** ABOUT THIS EXERCISE **
Scan the material below for the string "pink", and copy every line where it shows up.

** MATERIAL PROVIDED **
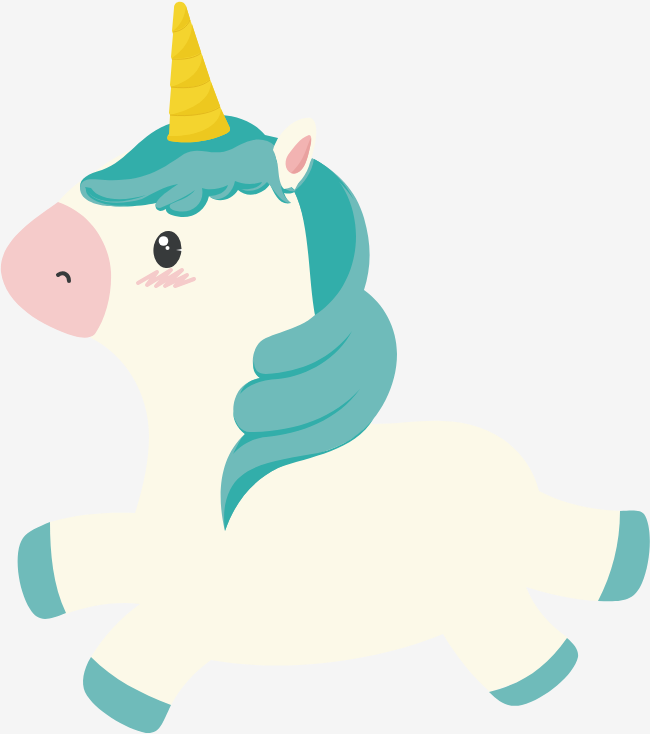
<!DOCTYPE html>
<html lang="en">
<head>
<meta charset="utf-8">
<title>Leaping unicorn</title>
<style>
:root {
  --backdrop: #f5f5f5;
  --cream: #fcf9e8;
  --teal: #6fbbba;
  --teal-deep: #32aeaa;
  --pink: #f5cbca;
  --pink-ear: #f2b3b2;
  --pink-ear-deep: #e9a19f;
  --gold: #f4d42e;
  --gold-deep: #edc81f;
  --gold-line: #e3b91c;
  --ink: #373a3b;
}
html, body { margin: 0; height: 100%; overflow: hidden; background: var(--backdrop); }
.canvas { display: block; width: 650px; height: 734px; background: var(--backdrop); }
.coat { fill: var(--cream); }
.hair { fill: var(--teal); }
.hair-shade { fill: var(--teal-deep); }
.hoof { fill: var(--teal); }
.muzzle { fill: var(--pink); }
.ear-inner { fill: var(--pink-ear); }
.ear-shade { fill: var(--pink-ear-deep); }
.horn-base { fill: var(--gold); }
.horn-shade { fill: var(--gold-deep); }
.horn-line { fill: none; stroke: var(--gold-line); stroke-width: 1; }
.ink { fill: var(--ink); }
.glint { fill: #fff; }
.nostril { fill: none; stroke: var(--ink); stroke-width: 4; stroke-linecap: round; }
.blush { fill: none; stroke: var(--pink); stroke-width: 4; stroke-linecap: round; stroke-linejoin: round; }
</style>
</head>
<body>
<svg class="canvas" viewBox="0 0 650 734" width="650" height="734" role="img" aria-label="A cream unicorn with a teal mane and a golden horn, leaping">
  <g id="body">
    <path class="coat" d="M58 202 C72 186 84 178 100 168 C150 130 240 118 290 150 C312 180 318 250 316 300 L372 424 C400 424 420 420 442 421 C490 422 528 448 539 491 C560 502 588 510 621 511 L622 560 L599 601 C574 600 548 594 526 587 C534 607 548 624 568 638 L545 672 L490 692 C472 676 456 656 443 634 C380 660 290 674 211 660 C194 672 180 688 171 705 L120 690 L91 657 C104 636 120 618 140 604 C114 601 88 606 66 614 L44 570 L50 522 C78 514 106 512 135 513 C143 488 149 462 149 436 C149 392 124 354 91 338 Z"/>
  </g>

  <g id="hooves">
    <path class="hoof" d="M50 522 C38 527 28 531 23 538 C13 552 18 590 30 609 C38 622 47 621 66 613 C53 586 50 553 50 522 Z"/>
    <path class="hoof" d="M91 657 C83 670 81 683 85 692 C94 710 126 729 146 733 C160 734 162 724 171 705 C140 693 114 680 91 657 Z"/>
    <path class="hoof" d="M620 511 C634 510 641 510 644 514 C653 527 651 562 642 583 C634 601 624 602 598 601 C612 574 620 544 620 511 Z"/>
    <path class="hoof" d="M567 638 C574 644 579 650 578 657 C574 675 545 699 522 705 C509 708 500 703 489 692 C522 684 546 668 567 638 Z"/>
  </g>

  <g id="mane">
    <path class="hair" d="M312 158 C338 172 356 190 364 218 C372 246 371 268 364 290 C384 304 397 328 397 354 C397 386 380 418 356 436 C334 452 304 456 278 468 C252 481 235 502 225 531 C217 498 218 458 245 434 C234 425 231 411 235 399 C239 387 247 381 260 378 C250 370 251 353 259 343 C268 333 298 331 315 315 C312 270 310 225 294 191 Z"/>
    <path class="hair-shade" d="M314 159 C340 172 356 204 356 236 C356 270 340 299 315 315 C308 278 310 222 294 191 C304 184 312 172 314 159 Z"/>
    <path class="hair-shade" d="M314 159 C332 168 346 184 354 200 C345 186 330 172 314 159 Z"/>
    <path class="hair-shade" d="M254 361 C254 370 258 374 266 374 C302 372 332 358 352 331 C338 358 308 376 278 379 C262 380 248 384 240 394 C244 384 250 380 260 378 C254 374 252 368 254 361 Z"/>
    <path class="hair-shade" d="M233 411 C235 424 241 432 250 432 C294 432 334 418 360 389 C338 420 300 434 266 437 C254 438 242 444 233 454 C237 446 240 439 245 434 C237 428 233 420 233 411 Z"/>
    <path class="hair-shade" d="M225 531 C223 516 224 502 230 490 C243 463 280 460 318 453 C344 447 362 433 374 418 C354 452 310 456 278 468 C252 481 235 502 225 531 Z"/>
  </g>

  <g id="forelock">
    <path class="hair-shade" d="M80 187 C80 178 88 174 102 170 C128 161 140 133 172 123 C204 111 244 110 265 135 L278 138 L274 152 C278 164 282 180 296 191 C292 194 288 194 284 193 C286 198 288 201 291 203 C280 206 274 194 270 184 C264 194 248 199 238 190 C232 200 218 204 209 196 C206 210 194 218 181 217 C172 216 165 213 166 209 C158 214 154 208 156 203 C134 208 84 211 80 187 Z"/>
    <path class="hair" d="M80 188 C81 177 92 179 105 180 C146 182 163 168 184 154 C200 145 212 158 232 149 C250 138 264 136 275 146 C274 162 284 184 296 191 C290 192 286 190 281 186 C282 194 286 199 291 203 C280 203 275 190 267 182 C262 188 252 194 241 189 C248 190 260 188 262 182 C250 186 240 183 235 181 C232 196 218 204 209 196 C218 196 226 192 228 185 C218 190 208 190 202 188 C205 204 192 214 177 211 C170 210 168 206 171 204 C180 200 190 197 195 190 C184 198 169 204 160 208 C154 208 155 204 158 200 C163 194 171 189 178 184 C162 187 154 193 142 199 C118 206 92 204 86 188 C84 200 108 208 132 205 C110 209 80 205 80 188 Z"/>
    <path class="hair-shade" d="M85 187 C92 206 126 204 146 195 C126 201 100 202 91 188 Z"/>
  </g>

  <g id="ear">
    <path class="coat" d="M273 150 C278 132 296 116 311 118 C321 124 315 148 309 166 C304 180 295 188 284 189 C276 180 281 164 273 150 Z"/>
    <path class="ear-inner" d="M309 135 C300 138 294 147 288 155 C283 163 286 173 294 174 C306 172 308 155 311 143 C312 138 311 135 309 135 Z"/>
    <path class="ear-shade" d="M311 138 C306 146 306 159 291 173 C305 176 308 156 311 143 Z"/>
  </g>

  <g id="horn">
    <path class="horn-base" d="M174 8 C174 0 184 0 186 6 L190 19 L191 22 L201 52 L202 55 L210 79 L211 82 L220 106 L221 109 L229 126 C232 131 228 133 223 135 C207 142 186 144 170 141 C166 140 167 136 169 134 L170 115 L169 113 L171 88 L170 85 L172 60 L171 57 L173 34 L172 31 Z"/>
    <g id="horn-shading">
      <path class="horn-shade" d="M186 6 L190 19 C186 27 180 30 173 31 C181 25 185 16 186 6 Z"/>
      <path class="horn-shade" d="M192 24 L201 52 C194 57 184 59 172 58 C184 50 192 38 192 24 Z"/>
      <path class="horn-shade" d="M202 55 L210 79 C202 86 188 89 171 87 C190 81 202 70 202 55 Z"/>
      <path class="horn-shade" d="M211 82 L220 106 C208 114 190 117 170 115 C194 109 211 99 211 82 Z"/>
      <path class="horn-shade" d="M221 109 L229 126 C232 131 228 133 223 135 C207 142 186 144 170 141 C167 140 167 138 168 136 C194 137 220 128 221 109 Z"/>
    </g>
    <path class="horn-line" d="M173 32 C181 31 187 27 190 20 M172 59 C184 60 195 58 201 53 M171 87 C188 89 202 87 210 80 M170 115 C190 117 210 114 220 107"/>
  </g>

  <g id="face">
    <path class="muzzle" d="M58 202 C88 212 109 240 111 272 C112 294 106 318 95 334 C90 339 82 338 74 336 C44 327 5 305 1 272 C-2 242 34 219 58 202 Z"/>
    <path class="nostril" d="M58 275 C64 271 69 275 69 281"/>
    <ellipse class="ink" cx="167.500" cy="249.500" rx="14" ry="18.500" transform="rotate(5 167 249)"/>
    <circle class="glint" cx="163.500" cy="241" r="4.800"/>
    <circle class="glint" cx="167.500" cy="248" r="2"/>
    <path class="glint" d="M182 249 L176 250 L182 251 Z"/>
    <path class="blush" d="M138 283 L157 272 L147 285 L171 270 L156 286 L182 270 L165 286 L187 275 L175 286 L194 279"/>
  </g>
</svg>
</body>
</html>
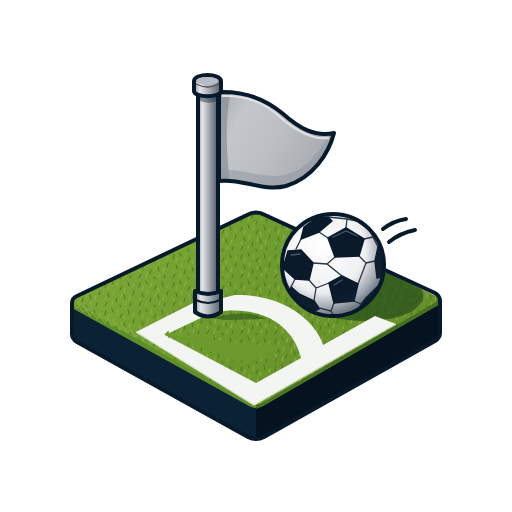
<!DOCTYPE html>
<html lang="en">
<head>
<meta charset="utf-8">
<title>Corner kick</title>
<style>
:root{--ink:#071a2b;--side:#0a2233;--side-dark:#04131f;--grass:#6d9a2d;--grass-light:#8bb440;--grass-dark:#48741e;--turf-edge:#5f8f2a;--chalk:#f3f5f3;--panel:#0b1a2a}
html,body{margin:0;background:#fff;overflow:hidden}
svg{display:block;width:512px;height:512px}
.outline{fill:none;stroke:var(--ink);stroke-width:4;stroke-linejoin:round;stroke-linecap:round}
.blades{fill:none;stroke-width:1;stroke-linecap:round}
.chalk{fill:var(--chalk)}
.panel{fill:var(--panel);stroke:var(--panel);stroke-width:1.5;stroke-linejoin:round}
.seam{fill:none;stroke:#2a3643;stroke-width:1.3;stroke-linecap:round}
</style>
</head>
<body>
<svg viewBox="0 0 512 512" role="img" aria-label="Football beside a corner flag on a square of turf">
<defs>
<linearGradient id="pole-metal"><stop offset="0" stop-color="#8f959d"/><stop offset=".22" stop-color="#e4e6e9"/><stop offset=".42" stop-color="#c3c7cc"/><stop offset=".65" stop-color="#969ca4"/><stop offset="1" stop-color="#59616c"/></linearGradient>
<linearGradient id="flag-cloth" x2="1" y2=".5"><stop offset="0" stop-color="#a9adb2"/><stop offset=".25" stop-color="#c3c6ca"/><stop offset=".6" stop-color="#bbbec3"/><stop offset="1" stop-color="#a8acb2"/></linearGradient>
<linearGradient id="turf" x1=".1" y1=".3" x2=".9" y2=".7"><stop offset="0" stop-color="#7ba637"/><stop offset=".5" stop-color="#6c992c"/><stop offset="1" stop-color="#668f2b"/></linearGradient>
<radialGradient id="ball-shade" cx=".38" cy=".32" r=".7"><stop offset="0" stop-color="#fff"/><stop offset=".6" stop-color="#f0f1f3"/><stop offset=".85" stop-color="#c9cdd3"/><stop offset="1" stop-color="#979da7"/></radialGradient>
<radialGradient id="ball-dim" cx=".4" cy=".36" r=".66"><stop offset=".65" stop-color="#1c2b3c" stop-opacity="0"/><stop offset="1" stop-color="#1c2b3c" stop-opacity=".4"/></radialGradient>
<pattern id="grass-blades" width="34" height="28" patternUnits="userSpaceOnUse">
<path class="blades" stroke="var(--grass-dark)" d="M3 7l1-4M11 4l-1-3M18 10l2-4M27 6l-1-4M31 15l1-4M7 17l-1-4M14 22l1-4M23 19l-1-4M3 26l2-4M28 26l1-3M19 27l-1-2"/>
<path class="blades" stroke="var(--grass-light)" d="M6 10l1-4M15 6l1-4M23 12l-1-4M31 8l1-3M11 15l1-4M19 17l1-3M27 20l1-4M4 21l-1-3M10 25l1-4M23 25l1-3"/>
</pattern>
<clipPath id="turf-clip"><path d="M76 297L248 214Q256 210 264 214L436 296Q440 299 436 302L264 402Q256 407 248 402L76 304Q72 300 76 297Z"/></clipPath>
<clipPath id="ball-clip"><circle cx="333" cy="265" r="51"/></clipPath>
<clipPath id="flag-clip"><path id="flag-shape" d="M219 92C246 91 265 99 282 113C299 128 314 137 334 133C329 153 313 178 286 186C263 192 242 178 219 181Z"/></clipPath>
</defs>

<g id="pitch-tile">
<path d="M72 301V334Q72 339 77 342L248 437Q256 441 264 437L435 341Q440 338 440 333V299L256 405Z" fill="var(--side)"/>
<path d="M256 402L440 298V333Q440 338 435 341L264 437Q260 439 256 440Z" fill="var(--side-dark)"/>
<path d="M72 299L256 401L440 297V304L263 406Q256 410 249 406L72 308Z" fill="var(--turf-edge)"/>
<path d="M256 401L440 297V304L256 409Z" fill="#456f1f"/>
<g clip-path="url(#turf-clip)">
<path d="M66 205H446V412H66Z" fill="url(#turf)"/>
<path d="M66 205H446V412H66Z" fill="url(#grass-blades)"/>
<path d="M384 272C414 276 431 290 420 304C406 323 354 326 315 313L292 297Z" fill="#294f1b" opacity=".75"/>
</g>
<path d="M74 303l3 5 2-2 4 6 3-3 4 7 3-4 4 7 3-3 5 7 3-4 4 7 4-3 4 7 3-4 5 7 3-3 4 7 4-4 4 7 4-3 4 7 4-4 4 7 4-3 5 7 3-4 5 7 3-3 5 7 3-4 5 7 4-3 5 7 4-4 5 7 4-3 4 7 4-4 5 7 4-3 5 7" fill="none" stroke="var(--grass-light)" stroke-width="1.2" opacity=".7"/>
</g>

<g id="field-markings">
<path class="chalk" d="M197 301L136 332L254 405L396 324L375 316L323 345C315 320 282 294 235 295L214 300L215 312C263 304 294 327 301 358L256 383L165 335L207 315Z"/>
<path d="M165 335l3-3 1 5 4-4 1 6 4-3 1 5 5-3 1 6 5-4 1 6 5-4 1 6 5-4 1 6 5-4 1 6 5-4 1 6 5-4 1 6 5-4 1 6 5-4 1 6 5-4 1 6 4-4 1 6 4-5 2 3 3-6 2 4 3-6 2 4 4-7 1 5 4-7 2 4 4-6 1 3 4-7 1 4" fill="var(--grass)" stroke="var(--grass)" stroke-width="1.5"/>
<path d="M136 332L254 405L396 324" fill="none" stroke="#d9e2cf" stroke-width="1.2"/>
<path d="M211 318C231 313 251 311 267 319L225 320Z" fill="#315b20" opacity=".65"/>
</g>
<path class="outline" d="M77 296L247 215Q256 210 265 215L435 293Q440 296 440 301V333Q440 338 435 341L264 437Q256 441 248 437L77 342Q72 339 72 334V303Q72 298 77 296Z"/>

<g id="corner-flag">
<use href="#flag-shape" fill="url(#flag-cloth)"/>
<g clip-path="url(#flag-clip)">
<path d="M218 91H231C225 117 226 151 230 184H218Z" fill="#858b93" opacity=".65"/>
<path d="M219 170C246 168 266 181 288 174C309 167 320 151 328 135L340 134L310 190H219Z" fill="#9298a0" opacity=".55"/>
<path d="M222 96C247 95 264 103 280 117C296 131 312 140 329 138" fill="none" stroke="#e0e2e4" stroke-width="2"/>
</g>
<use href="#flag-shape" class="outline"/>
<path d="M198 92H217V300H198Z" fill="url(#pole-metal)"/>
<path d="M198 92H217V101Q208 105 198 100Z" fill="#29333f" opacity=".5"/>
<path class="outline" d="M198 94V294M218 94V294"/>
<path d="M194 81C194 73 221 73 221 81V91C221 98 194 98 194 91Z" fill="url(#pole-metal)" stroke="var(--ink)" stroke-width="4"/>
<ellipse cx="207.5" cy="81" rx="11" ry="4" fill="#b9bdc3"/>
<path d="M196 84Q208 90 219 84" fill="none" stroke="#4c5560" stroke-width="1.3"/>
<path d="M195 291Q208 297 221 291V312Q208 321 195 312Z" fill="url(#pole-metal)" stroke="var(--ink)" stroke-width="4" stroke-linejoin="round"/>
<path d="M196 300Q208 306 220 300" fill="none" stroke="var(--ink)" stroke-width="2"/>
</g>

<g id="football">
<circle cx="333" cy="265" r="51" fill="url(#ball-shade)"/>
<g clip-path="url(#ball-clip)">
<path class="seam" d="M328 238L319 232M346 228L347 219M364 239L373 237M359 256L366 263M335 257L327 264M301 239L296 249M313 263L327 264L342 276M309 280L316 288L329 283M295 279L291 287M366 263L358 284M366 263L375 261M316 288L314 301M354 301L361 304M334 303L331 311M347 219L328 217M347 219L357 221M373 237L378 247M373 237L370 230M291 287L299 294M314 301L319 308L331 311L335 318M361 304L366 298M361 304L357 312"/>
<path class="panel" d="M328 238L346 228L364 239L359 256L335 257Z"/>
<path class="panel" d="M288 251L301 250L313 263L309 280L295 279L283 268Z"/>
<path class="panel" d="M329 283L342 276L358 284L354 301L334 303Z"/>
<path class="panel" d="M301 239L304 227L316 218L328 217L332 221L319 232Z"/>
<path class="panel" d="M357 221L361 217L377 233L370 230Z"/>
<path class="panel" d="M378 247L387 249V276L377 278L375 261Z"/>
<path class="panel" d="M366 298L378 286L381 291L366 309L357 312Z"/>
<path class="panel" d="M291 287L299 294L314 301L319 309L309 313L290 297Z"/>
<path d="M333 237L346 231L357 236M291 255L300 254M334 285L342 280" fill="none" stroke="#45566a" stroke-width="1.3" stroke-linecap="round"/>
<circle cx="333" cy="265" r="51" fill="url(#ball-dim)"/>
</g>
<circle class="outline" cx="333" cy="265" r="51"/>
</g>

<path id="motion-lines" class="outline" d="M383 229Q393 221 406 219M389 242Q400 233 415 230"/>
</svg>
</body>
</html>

** THE ANSWER **
  --pink: #f5cbca;
  --pink-ear: #f2b3b2;
  --pink-ear-deep: #e9a19f;
.muzzle { fill: var(--pink); }
.ear-inner { fill: var(--pink-ear); }
.ear-shade { fill: var(--pink-ear-deep); }
.blush { fill: none; stroke: var(--pink); stroke-width: 4; stroke-linecap: round; stroke-linejoin: round; }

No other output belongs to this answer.